The Grievant's supervisor, Naczas, discovered that the fire alarm had been disabled for almost 24 hours on September 25 from Walt Good. Good learned that the fire alarm had not
been reset after it went off the day prior when he stopped at the Law Enforcement Center at the start of his shift on September 26. Good's knowledge of what transpired on September 25 was gossip and the County relied on that hearsay, and only that hearsay, to conclude that the Grievant had engaged in misconduct. At no time prior to the imposition of discipline did any County management official attempt to ascertain the facts and circumstances surrounding the disabled fire alarm system in the Law Enforcement Center on September 25 nor did management offer the Grievant the opportunity to deny, explain or justify his actions.(5) These flaws resulted in the County taking action based on an incomplete set of facts which is unacceptable.
The County's failure to afford the Grievant industrial due process is a serious lapse with far reaching implications.
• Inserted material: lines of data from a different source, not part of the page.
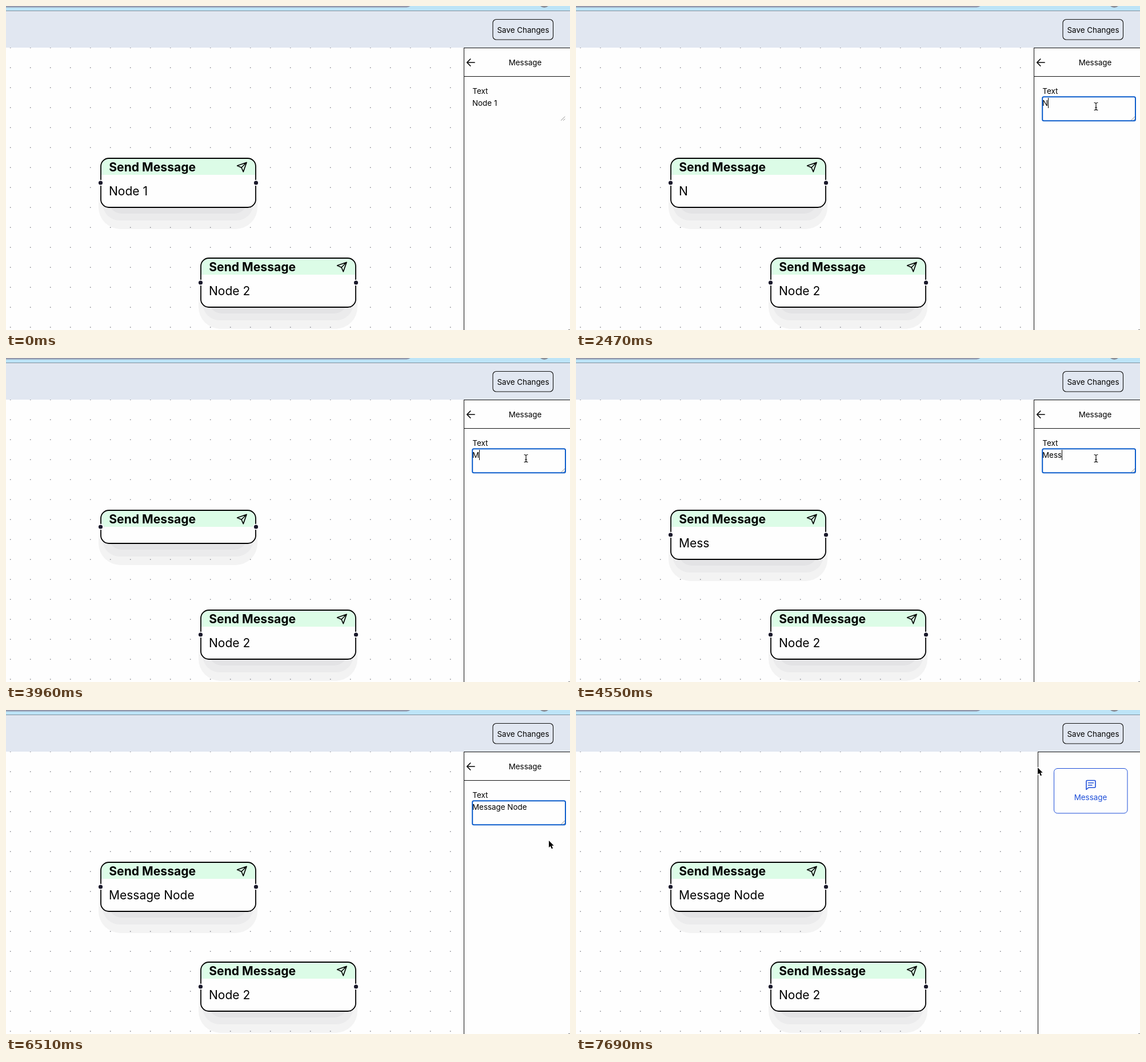
An HTML page with a canvas that plays this animation: 987x568 px, repeating every 8 s.

```html
<!DOCTYPE html>
<html lang="en">
<head>
<meta charset="utf-8">
<title>Flow editor</title>
<style>
  html, body { margin: 0; width: 100%; height: 100%; overflow: hidden; background: #fefefe; }
  canvas { display: block; }
</style>
</head>
<body>
<canvas id="stage" width="987" height="568"></canvas>
<script>
const ctx = document.getElementById('stage').getContext('2d');
const LOOP = 8000;
const FONT = 'Inter, sans-serif';
const UI = `13.4px ${FONT}`;
const BLUE = '#1d4ed8';
const PANEL_SWAP = 7570;

// [time, text in the field, delay until the node shows it]
const typing = [
  [0, 'Node 1', 0], [1450, 'Node ', 60], [1690, 'Node', 0], [1930, 'Nod', 60],
  [2230, 'No', 0], [2470, 'N', 0], [2700, '', 0],
  [3960, 'M', 60], [4140, 'Me', 60], [4310, 'Mes', 0],
  [4550, 'Mess', 0], [4670, 'Messa', 0], [4790, 'Messag', 0], [4850, 'Message', 0],
  [5030, 'Message ', 0], [5210, 'Message N', 0],
  [5390, 'Message No', 0], [5510, 'Message Nod', 0], [5570, 'Message Node', 0]
];

const caretOn = [[430, 970], [1450, 6100], [6570, 7110]];

// [time, cursor, x, y]
const pointer = [
  [0], [210, 'beam', 922, 184], [270, 'beam', 914, 179], [330, 'beam', 910, 176],
  [6100, 'beam', 914, 180], [6160, 'beam', 927, 193], [6280, 'arrow', 938, 207],
  [6510, 'arrow', 950, 229], [6570, 'arrow', 915, 190], [6630, 'arrow', 865, 150],
  [6870, 'arrow', 850, 140], [6930, 'arrow', 825, 126], [6990, 'arrow', 800, 113],
  [7050, 'arrow', 788, 107], [7110, 'arrow', 782, 104], [7210, 'arrow', 790, 102],
  [7270, 'arrow', 800, 101], [7330, 'hand', 808, 101], [7690, 'arrow', 808, 101]
];

const shapes = {
  plane: new Path2D('M22 2L15 22L11 13L2 9ZM22 2L11 13'),
  back: new Path2D('M820 99H807M812.7 93L806.7 99L812.7 105'),
  chat: new Path2D('M894.5 123.5H907.5Q909 123.5 909 125V134.5Q909 136 907.5 136H897L893 139.5V125Q893 123.5 894.5 123.5ZM896.5 127.8H905.5M896.5 131.7H903'),
  grip: new Path2D('M971.5 200.5L978 194M975.5 200.5L978 198'),
  beam: new Path2D('M-3 -6.5Q0 -6.5 0 -4.5Q0 -6.5 3 -6.5M0 -4.5V4.5M-3 6.5Q0 6.5 0 4.5Q0 6.5 3 6.5M-1.5 2H1.5'),
  arrow: new Path2D('M0 0V12L2.8 9.6L4.9 14.3L7 13.4L5 8.8H8.7Z'),
  hand: new Path2D('M-1 0Q0 -1.5 1 0V5L7 6Q9 6.5 8.5 9L7 14H0L-4 8.5Q-4 6.5 -2.5 7.5L-1 9Z')
};

const latest = (list, t) => list.filter(step => step[0] <= t).pop();

function rect(x, y, w, h, fill) {
  ctx.fillStyle = fill;
  ctx.fillRect(x, y, w, h);
}

function rounded(x, y, w, h, r, fill, stroke, width = 1) {
  ctx.beginPath();
  ctx.roundRect(x, y, w, h, r);
  if (fill) { ctx.fillStyle = fill; ctx.fill(); }
  if (stroke) { ctx.strokeStyle = stroke; ctx.lineWidth = width; ctx.stroke(); }
}

function disc(x, y, r, fill) {
  ctx.fillStyle = fill;
  ctx.beginPath();
  ctx.arc(x, y, r, 0, 7);
  ctx.fill();
}

function text(str, x, y, font = UI, align = 'left', fill = '#000') {
  ctx.font = font;
  ctx.textAlign = align;
  ctx.fillStyle = fill;
  ctx.fillText(str, x, y);
}

function line(path, width, stroke = '#000') {
  ctx.lineWidth = width;
  ctx.strokeStyle = stroke;
  ctx.stroke(path);
}

const nodeHeight = label => label.trim() ? 86 : 58;

function shadow(x, y, label) {
  const bottom = y + nodeHeight(label) + 1;
  rounded(x - 3, bottom - 44, 278, 82, 38, '#f3f3f3');
  rounded(x + 4, bottom - 44, 264, 67, 30, '#ebebec');
  rounded(x + 14, bottom - 44, 244, 55, 24, '#e3e3e5');
}

function dots() {
  for (let y = 73; y < 568; y += 35)
    for (let x = 7.7; x < 800; x += 35) disc(x, y + 0.2, 0.9, '#909096');
}

function node(x, y, label) {
  const h = nodeHeight(label);
  rounded(x + 1, y + 1, 271, h, 14, '#fefefe');
  rounded(x + 1, y + 1, 271, 29, [14, 14, 0, 0], '#dcfce7');
  rounded(x + 1, y + 1, 271, h, 14, null, '#000', 1.8);
  text('Send Message', x + 15.3, y + 23.7, `bold 21.1px ${FONT}`);
  text(label, x + 15, y + 66, `21px ${FONT}`);
  ctx.save();
  ctx.translate(x + 238, y + 6.6);
  ctx.scale(0.82, 0.82);
  line(shapes.plane, 2);
  ctx.restore();
  for (const hx of [x + 0.5, x + 272.5]) {
    disc(hx, y + 1 + h / 2, 5.2, '#fff');
    disc(hx, y + 1 + h / 2, 3.6, '#1a192b');
  }
}

function toolbar() {
  rect(0, 0, 987, 8, '#bde4f7');
  rounded(-20, -20, 731, 22.5, 10, '#9297ab');
  disc(942, -7, 10, '#8b8f98');
  rect(0, 8, 987, 1, '#7f919c');
  rect(0, 9, 987, 64, '#e1e7f1');
  rounded(852, 23.5, 105.5, 35.5, 6, null, '#111', 1.1);
  text('Save Changes', 905, 46.5, UI, 'center');
}

function panelFrame(x) {
  rect(x, 73, 987 - x, 495, '#fefefe');
  rect(x, 73, 987 - x, 1, '#111');
  rect(x, 73, 1, 495, '#111');
}

function editPanel(t, value) {
  panelFrame(801);
  rect(801, 123, 186, 1, '#111');
  line(shapes.back, 1.7);
  text('Message', 908.5, 104, UI, 'center');
  text('Text', 816.3, 154);
  text(value, 816, 175);
  if (caretOn.some(([from, to]) => t >= from && t < to))
    rect(Math.round(816 + ctx.measureText(value).width), 161, 1, 18, '#000');
  line(shapes.grip, 0.8, '#777');
  if (t >= 430) rounded(816.2, 159.2, 162.8, 42, 2.5, null, '#0b5ccb', 2);
}

function palettePanel() {
  panelFrame(808);
  rounded(836.5, 102.5, 128.5, 78.5, 6, null, BLUE);
  line(shapes.chat, 1.6, BLUE);
  text('Message', 900.5, 157.5, UI, 'center', BLUE);
}

function cursor([, kind, x, y]) {
  if (!kind) return;
  ctx.save();
  ctx.translate(x, y);
  if (kind === 'beam') {
    line(shapes.beam, 2.6, '#fff');
    line(shapes.beam, 1.1);
  } else {
    const isHand = kind === 'hand';
    line(shapes[kind], 2, isHand ? '#000' : '#fff');
    ctx.fillStyle = isHand ? '#fff' : '#000';
    ctx.fill(shapes[kind]);
  }
  ctx.restore();
}

function draw(t) {
  const value = latest(typing, t)[1];
  const label = typing.filter(([at, , delay]) => at + delay <= t).pop()[1];
  rect(0, 0, 987, 568, '#fefefe');
  shadow(165, 266, label);
  shadow(340, 441, 'Node 2');
  dots();
  node(165, 266, label);
  node(340, 441, 'Node 2');
  toolbar();
  if (t < PANEL_SWAP) editPanel(t, value);
  else palettePanel();
  rect(984, 567, 3, 1, '#888');
  cursor(latest(pointer, t));
}

ctx.lineJoin = ctx.lineCap = 'round';
const start = performance.now();
function tick() {
  draw((performance.now() - start) % LOOP);
  requestAnimationFrame(tick);
}
tick();
</script>
</body>
</html>
```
There is no question that the Grievant disregarded his duties and obligations placing employees, inmates and visitors in danger. Yet, given the County's egregious violations of the basic tenets of fairness and just cause, I am compelled to sustain the grievance.
1. No, the County did not meet the just cause standard when it suspended the Grievant for three days.
2. The appropriate remedy is to remove any and all reference to the three day suspension from the Grievant's personnel file and make the Grievant whole.
Signed this 16th day of August, 2012 in Rhinelander, Wisconsin.
Lauri A. Millot, Arbitrator
1 There is no contract clause or County policy or practice which must be followed when calling in a maintenance staff person outside of regular work hours. Dispatcher Nitek testified that she telephoned the Grievant because he lived the closest.
2 The County argues that there is no evidence to suggest that Nitek's statement was received after the discipline was imposed. I disagree. Had the County had Nitek's statement, it would have used that document to prepare the discipline.
3 The Grievant was not the only County employee that knew on September 25 that the fire alarm may not have been properly reset. Nitek and Stolp knew that the audible alarm had been silenced and Nitek agreed to "check it [the fire alarm] in a little bit," but did not do so.
4 The language of the Grievant's discipline letter and Nitek's statement both use the same "should reset itself" language. I attribute the similarity to coincidence rather than concluding that the County possessed Nitek's statement when the disciplinary letter was prepared since the County would not have included the "ignore" charge in the disciplinary letter when it wasn't in Nitek's statement.